WHAT THIS TASK INVOLVES: The expected answer is a copy of every line in the listing that has the word "blue".

RECORD EXCERPTS:
————

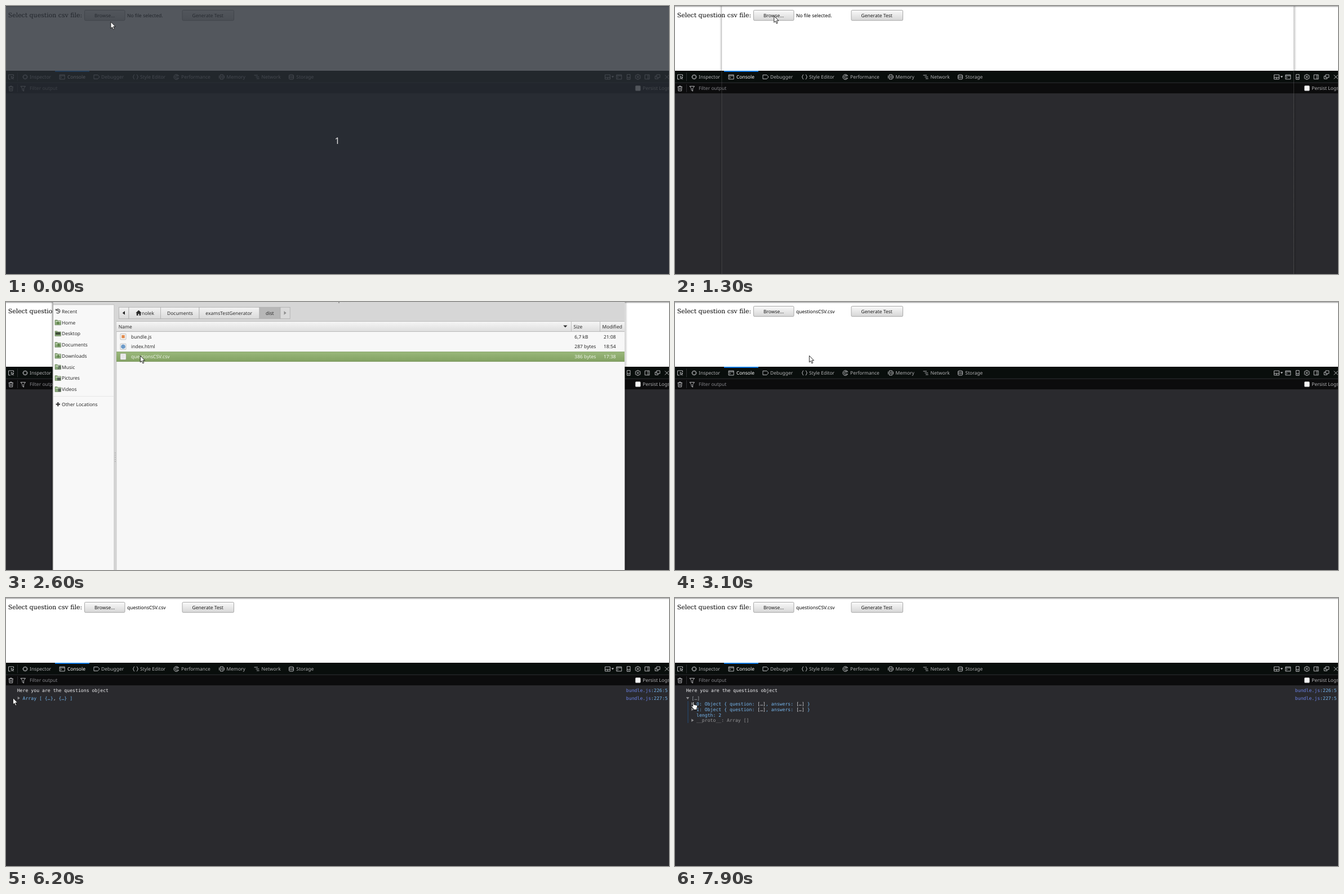
These frames come from a looping animation (1177 px wide and 476 px high, 8 s). An HTML page:

```html
<!DOCTYPE html>
<html lang="en">
<head>
<meta charset="utf-8">
<title>Question file upload</title>
<style>
html, body { margin: 0; width: 100%; height: 100%; overflow: hidden; background: #2a2a2e; }
svg { display: block; width: 1177px; height: 476px; }
text { font: 8.5px "Noto Sans", "Open Sans", sans-serif; text-rendering: geometricPrecision; white-space: pre; }
.serif { font: 10.95px "DejaVu Serif", "Noto Serif", serif; }
.mono { font: 8.18px "DejaVu Sans Mono", monospace; }
.title { font-weight: bold; }
.digit { font-size: 16px; }
.ico { fill: none; stroke: #c9c9cc; stroke-width: .9; }
</style>
</head>
<body>
<svg id="stage" viewBox="0 0 1177 476" xmlns="http://www.w3.org/2000/svg"></svg>
<script>
const LOOP = 8000;

const rect = (x, y, w, h, fill, extra = '') =>
  `<rect x="${x}" y="${y}" width="${w}" height="${h}" fill="${fill}" ${extra}/>`;
const text = (x, y, str, fill = '#000', cls = '', extra = '') =>
  `<text x="${x}" y="${y}" fill="${fill}" class="${cls}" ${extra}>${str}</text>`;
const span = (fill, str) => `<tspan fill="${fill}">${str}</tspan>`;
const path = (d, fill, extra = '') => `<path d="${d}" fill="${fill}" ${extra}/>`;
const icon = (x, y, d) => `<path class="ico" transform="translate(${x} ${y})" d="${d}"/>`;
const group = (id, body) => `<g id="${id}">${body}</g>`;
const fade = (id, a, b, dir = 'x2="0" y2="1"') =>
  `<linearGradient id="${id}" x1="0" y1="0" ${dir}><stop stop-color="${a}"/><stop offset="1" stop-color="${b}"/></linearGradient>`;
const clear = 'rgba(0,0,0,0)', shade = 'rgba(0,0,0,.2)';

const defs = `<defs>${
  fade('btn', '#fafafa', '#d6d6d6') + fade('down', '#b4b4b4', '#cfcfcf') +
  fade('crumb', '#f3f3f3', '#dadada') + fade('head', '#f6f6f6', '#dedede') +
  fade('pick', '#9ab87b', '#82a162') +
  fade('shL', clear, shade, 'x2="1" y2="0"') + fade('shR', shade, clear, 'x2="1" y2="0"')
}</defs>`;

const button = (x, w, label, tx, fill = 'url(#btn)') =>
  rect(x, 7.5, w, 18.2, fill, 'rx="1.8" stroke="#a0a0a0" stroke-width=".9"') +
  text(tx, 19.6, label, '#1a1a1a');

// Web page above the developer tools
const page =
  rect(0, 0, 1177, 116, '#fff') + rect(0, 0, 1177, 1.7, '#b9b9b9') +
  text(3.7, 20, 'Select question csv file:', '#000', 'serif') +
  button(139.5, 71.5, 'Browse...', 157) +
  group('noFile', text(215, 19.6, 'No file selected.')) +
  group('hasFile', text(215, 19.6, 'questionsCSV.csv')) +
  button(313, 91.5, 'Generate Test', 330.6) +
  group('pressed', button(313, 91.5, 'Generate Test', 330.6, 'url(#down)'));

// Developer tools: icons are drawn around their own centre
const consoleBox = 'M-4.5-3.8H4.5V4H-4.5ZM-4.5-2H4.5M-3-.4L-1.4 1L-3 2.4';
const tabs = [
  [34, 42, 'Inspector', 'M-3-3H3V3H-3ZM-3 0H-5M3 0H5M0-3V-4.6M0 3V4.6'],
  [99.7, 109, 'Console', consoleBox],
  [161, 169, 'Debugger', 'M-5-3.5H2L5 0L2 3.5H-5Z'],
  [230, 238, 'Style Editor', 'M-1.8-4C-4.4-4-2.5-.2-4.8 0C-2.5.2-4.4 4-1.8 4M1.8-4C4.4-4 2.5-.2 4.8 0C2.5.2 4.4 4 1.8 4'],
  [302.4, 311, 'Performance', 'M4.4-1A4.5 4.5 0 1 0 4 2.2M2.3-1.2A2.4 2.4 0 1 0 1.8 1.7M0 0L3.6-3.2M1.5 2H4.6'],
  [383, 391.5, 'Memory', 'M-2.4-4H2.4V4H-2.4ZM-4.5-2.5V2.5M4.5-2.5V2.5M0-2V2'],
  [445, 453.5, 'Network', 'M-4.4-3H2M-1.5 0H4.2M0 3H4.6'],
  [506.5, 515.3, 'Storage', 'M-4-2.5C-4-4.6 4-4.6 4-2.5V3C4 4.8-4 4.8-4 3ZM-4-2.5C-4-.8 4-.8 4-2.5M-4 .3C-4 2 4 2 4 .3']
];
const tools = [
  [9, 'M4.5-1V-4H-4.5V4H-1M0-1L5 1L2.8 2L4.6 4.4M0-1L1.4 4L2.8 2'],
  [1068, 'M-4.5-3.8H4.5V4H-4.5ZM-4.5 .8H4.5M0 .8V4'],
  [1088.3, consoleBox],
  [1105.3, 'M-2.8-4.4H2.8V4.4H-2.8ZM-2.8 1H2.8M-.6 2.8H.8'],
  [1121.7, 'M-1.2-4.4H1.2L1.8-3L3.6-3.2L4.6-1L3.6 0L4.6 1.2L3.6 3.2L1.8 3L1.2 4.4H-1.2L-1.8 3L-3.6 3.2L-4.6 1.2L-3.6 0L-4.6-1L-3.6-3.2L-1.8-3ZM1.4 0A1.4 1.4 0 1 0-1.4 0A1.4 1.4 0 1 0 1.4 0'],
  [1138.2, 'M-4-3.8H4V3.8H-4ZM1.5-3.8V3.8'],
  [1156.5, 'M-1.5-4H4.4V1H-1.5ZM-1.5-1.5H-4.2V3.4H1.2V1'],
  [1173.3, 'M-3.5-3.5L3.5 3.5M3.5-3.5L-3.5 3.5']
];
const devtools =
  rect(0, 115, 1177, 41, '#0c0c0d') + rect(0, 115, 1177, 21, '#090e0c') +
  rect(0, 135.8, 1177, .9, '#333338') + rect(0, 155.4, 1177, .9, '#38383d') +
  rect(0, 156, 1177, 320, '#2a2a2e') +
  rect(87, 115, 61, 1.8, '#0a84ff') +
  rect(20.2, 118.5, .8, 15, '#38383d') + rect(20.2, 139, .8, 14, '#38383d') +
  tabs.map(([x, tx, label, d], i) =>
    icon(x, 126, d) + text(tx, 129, label, i === 1 ? '#fff' : '#b1b1b3')).join('') +
  tools.map(([x, d]) => icon(x, 126, d)).join('') +
  path('M1074.6 124.5H1079.4L1077 127.2Z', '#c9c9cc') +
  icon(8.8, 146.4, 'M-4.2-2.8H4.2M-1.5-2.8V-4.3H1.5V-2.8M-3.2-2.8L-2.8 4.4H2.8L3.2-2.8M-1-.8V2.6M1-.8V2.6') +
  icon(30.3, 146.6, 'M-4.2-4H4.2L1.2 0V4.6L-1.2 3V0Z') +
  text(42, 149.4, 'Filter output', '#85858a') +
  rect(1117.4, 141.6, 9, 9, '#f4f4f4', 'rx="1.5" stroke="#aaa" stroke-width=".7"') +
  text(1130.3, 149.4, 'Persist Logs', '#b1b1b3');

// Console output
const blue = '#75b5ec', link = '#6b82e6', grey = '#939395', pale = '#d7d7db';
const logLine = (y, no) =>
  text(1100.8, y, span(link, 'bundle.js') + span(blue, `:${no}:5`), blue, 'mono');
const arrow = (x, y, turn = 0) =>
  path('M-1.8-2.8L2.4 0L-1.8 2.8Z', '#8b8b8e', `transform="translate(${x} ${y}) rotate(${turn})"`);
const item = (i, y) => arrow(31, y - 3) +
  text(38, y, `${i}: Object { question: ${span(pale, '[…]')}, answers: ${span(pale, '[…]')} }`, blue, 'mono');
const output =
  group('log',
    text(19.7, 166.7, 'Here you are the questions object', '#f0f0f2', 'mono') +
    logLine(166.7, 226) + logLine(180.9, 227)) +
  group('flat', arrow(22.5, 177.8) +
    text(29.5, 180.9, `Array [ {…}${span(pale, ',')} {…} ]`, blue, 'mono')) +
  group('turning', arrow(22.5, 177.8, 60)) +
  group('turned', arrow(22.5, 177.8, 90)) +
  group('open', text(29.5, 180.9, '[…]', '#a3a9b0', 'mono')) +
  group('kids',
    rect(22.6, 183, .9, 39, '#24527f') +
    item(0, 190.9) + item(1, 200.8) +
    text(38, 210.6, 'length: 2', blue, 'mono') +
    arrow(31, 217.2) + text(38, 220.3, '__proto__: Array []', grey, 'mono'));

// File dialog
const shadow = rect(79, 0, 4, 476, 'url(#shL)') + rect(1098.5, 0, 5, 476, 'url(#shR)');
const ghost = shadow + rect(82.5, 0, .9, 476, 'rgba(140,140,140,.35)') +
  rect(1098, 0, .9, 476, 'rgba(140,140,140,.35)');

const places = [[36.4, 'Home'], [56.1, 'Desktop'], [75.9, 'Documents'], [95.7, 'Downloads'],
  [115.4, 'Music'], [135.2, 'Pictures'], [155, 'Videos']];
const emblems = [
  'M92.3-2L95 .5H94V3H90.5V.5H89.5Z', 'M88-2.4H96.5V2H88Z', 'M91.5-2H95.5V3H91.5Z', 'M91.5-2H94V.5H95.5L92.8 3.4L90 .5H91.5Z',
  'M93-2H97V3.5H95V0H94V3.5H92V1.5H93Z', 'M91-1H97V4H91Z', 'M92.5-1.5H97.5V4H92.5Z'];
const folder = (y, i) => {
  const mark = path(emblems[i], i === 1 ? '#3d4a36' : i > 3 ? '#59625a' : '#5d8148');
  return `<g transform="translate(0 ${y})">` +
    path('M87-4.4H91L92-3.2H97.4V4.4H87Z', '#88a878', 'stroke="#627a55" stroke-width=".6"') +
    rect(88, -2.3, 8.8, 1.2, '#e0ead8') + mark + '</g>';
};
const sidebar =
  rect(84, 5, 108, 471, '#f8f8f8') + rect(84, 4.4, 108, .8, '#b7b7b7') + rect(191.5, 5, .9, 471, '#bdbdbd') +
  group('hover', rect(84, 7, 107.5, 19, '#efefef')) +
  path('M89.2 14A3.7 3.7 0 1 1 89.5 18.8M88 12.5L89 15.2L91.7 14.4M92.5 14V16.8H94.8', 'none', 'stroke="#3c3c3c" stroke-width="1.1"') +
  text(99, 19.6, 'Recent', '#2b2b2b') +
  places.map(([y, name], i) => folder(y, i) + text(99, y + 3.1, name, '#2b2b2b')).join('') +
  rect(84, 167.3, 107.5, .8, '#e2e2e2') +
  path('M91.2 178H93.4V180.5H96V182.7H93.4V185.3H91.2V182.7H88.6V180.5H91.2Z', '#3a3a3a') +
  text(99, 184.7, 'Other Locations', '#2b2b2b');

const crumb = (x, w, label, tx, fill = 'url(#crumb)') =>
  rect(x, 9.3, w, 20.4, fill, 'stroke="#adadad" stroke-width=".8"') +
  text(tx, 22.5, label, '#2b2b2b');
const crumbs =
  crumb(200.4, 17.6, '', 0) + crumb(218, 56.5, 'nolek', 241) + crumb(274.5, 68.5, 'Documents', 286) +
  crumb(343, 107, 'examsTestGenerator', 354.3) + crumb(450, 37, 'dist', 461, '#b7b7b7') +
  crumb(487, 17.2, '', 0, '#d9d9d9') +
  path('M211 16V22.8L206.8 19.4Z', '#222') + path('M493.5 16V22.8L497.7 19.4Z', '#8f8f8f') +
  path('M235.5 14.5L240.7 19.5H239.2V24H236.6V21H234.5V24H231.8V19.5H230.3Z', '#2a2a2a');

const files = [['bundle.js', '6,7 kB', 1009.3, '21:08'], ['index.html', '287 bytes', 1009.3, '18:54'],
  ['questionsCSV.csv', '386 bytes', 1009.3, '17:38']];
const badges = [
  rect(205.3, 58.8, 5.4, 5.4, '#e08a4c'),
  '<circle cx="208" cy="79.3" r="3.8" fill="#6d9bc9"/>',
  path('M204.8 94.5H211M204.8 96.8H211M204.8 99.1H211', 'none', 'stroke="#cfcfcf" stroke-width=".8"')];
const fileRow = (i, ink) => {
  const [name, size, sx, time] = files[i], y = 64.7 + i * 17.7;
  return rect(203, y - 8.3, 10, 10.4, '#f5f5f5', 'rx="1" stroke="#a9a9a9" stroke-width=".7"') + badges[i] +
    text(222, y, name, ink) + text(sx, y, size, ink) + text(1061, y, time, ink);
};
const picked = i => {
  const y = 53 + i * 17.7;
  return rect(196, y, 902, 17.6, 'url(#pick)') + rect(196, y, 902, .8, '#7f9c62') +
    rect(196, y + 16.9, 902, .8, '#77945a') + fileRow(i, '#eef3e8');
};
const dialog = shadow +
  rect(83, 0, 1015.5, 476, '#d6d6d6') + rect(82.6, 0, 1, 476, '#8d8d8d') +
  text(590, .4, 'File Upload', '#777', 'title', 'text-anchor="middle"') +
  sidebar + crumbs +
  rect(196, 34.5, 902, 442, '#f7f7f7') + rect(195.6, 34.5, .8, 442, '#c4c4c4') +
  rect(196, 34.6, 902, 17.8, 'url(#head)') +
  rect(196, 34.2, 902, .8, '#b5b5b5') + rect(196, 52, 902, .9, '#b5b5b5') +
  rect(1003, 35, .8, 17, '#b5b5b5') + rect(1054, 35, .8, 17, '#b5b5b5') +
  text(199.8, 46.6, 'Name', '#2b2b2b') + text(1007.6, 46.6, 'Size', '#2b2b2b') +
  text(1058.6, 46.6, 'Modified', '#2b2b2b') +
  path('M989.3 41.5H996.5L992.9 45.2Z', '#2b2b2b') +
  [0, 1, 2].map(i => fileRow(i, '#2b2b2b')).join('') +
  group('pickFirst', picked(0)) + group('pickLast', picked(2)) +
  [0, 1, 2, 3, 4].map(i => rect(193.4, 267.5 + i * 3.8, 1.2, 1.2, '#9a9a9a')).join('');

const overlay = rect(0, 0, 1177, 476, '#292d35', 'fill-opacity=".8"') +
  text(588, 244.6, '1', '#e4e4e4', 'digit', 'text-anchor="middle"');

const line = 'stroke="#111" stroke-width=".9" stroke-linejoin="round"';
const pointer =
  group('arrow', path('M.4.6V12.2L3 9.8L4.9 14.2L6.8 13.3L4.9 9.1H8.6Z', '#fff', line)) +
  group('hand', path('M3.2 1.4C3.2 .2 5.2 .2 5.2 1.4V5.4L10 6.4C11 6.7 11.3 7.2 11.2 8.2L10.3 12V14.5H4.4V12.8L.8 9C0 8 1.2 7 2.2 7.8L3.2 8.6Z', '#fff', line));

document.getElementById('stage').innerHTML = defs + page + devtools + output +
  group('ghost', ghost) + group('dialog', dialog) + group('overlay', overlay) + group('pointer', pointer);

// Visible from, until
const spans = {
  overlay: [0, 200], noFile: [0, 3100], hasFile: [3100, LOOP], pressed: [4900, 5100],
  ghost: [1200, 1400], dialog: [1400, 3100], hover: [1400, 1900],
  pickFirst: [1400, 2600], pickLast: [2600, 3100],
  log: [5100, LOOP], flat: [5100, 6900], turning: [6900, 7000], turned: [7000, LOOP],
  open: [6900, LOOP], kids: [7000, LOOP],
  arrow: [0, 6400], hand: [6400, LOOP]
};

// Pointer steps: time, x, y
const moves = [
  [0, 185.6, 27.6], [400, 180, 23], [500, 166, 15], [600, 157, 12], [700, 172, 11],
  [900, 174, 14], [1000, 175.4, 17],
  [1800, 179, 23], [1900, 198, 47], [2000, 226, 76], [2100, 247, 91], [2200, 242, 94], [2300, 238, 94.8],
  [4100, 219, 73], [4200, 252, 38], [4300, 336, 14], [4400, 391, 16], [4600, 389, 15], [4700, 387, 16],
  [5600, 386, 14], [5700, 350, 38], [5800, 264, 86], [5900, 152, 136], [6000, 58, 167],
  [6100, 2, 180], [6200, 12, 177], [6300, 14, 176.5], [6400, 16, 175.5], [6500, 16.5, 175], [6600, 17, 175],
  [7500, 18.5, 176], [7600, 21.5, 178], [7700, 25, 181], [7800, 27.5, 183], [7900, 28.5, 184]
];

const parts = Object.entries(spans).map(([id, range]) => [document.getElementById(id), ...range]);
const ghostEl = document.getElementById('ghost');
const pointerEl = document.getElementById('pointer');

function draw() {
  const t = performance.now() % LOOP;
  for (const [el, from, to] of parts) el.style.display = t >= from && t < to ? '' : 'none';
  ghostEl.style.opacity = t < 1300 ? .5 : 1;
  const [, x, y] = moves.findLast(m => m[0] <= t);
  pointerEl.setAttribute('transform', `translate(${x} ${y})`);
  requestAnimationFrame(draw);
}
draw();
</script>
</body>
</html>
```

————

SOLUTION BELOW:
const blue = '#75b5ec', link = '#6b82e6', grey = '#939395', pale = '#d7d7db';
  text(1100.8, y, span(link, 'bundle.js') + span(blue, `:${no}:5`), blue, 'mono');
  text(38, y, `${i}: Object { question: ${span(pale, '[…]')}, answers: ${span(pale, '[…]')} }`, blue, 'mono');
    text(29.5, 180.9, `Array [ {…}${span(pale, ',')} {…} ]`, blue, 'mono')) +
    text(38, 210.6, 'length: 2', blue, 'mono') +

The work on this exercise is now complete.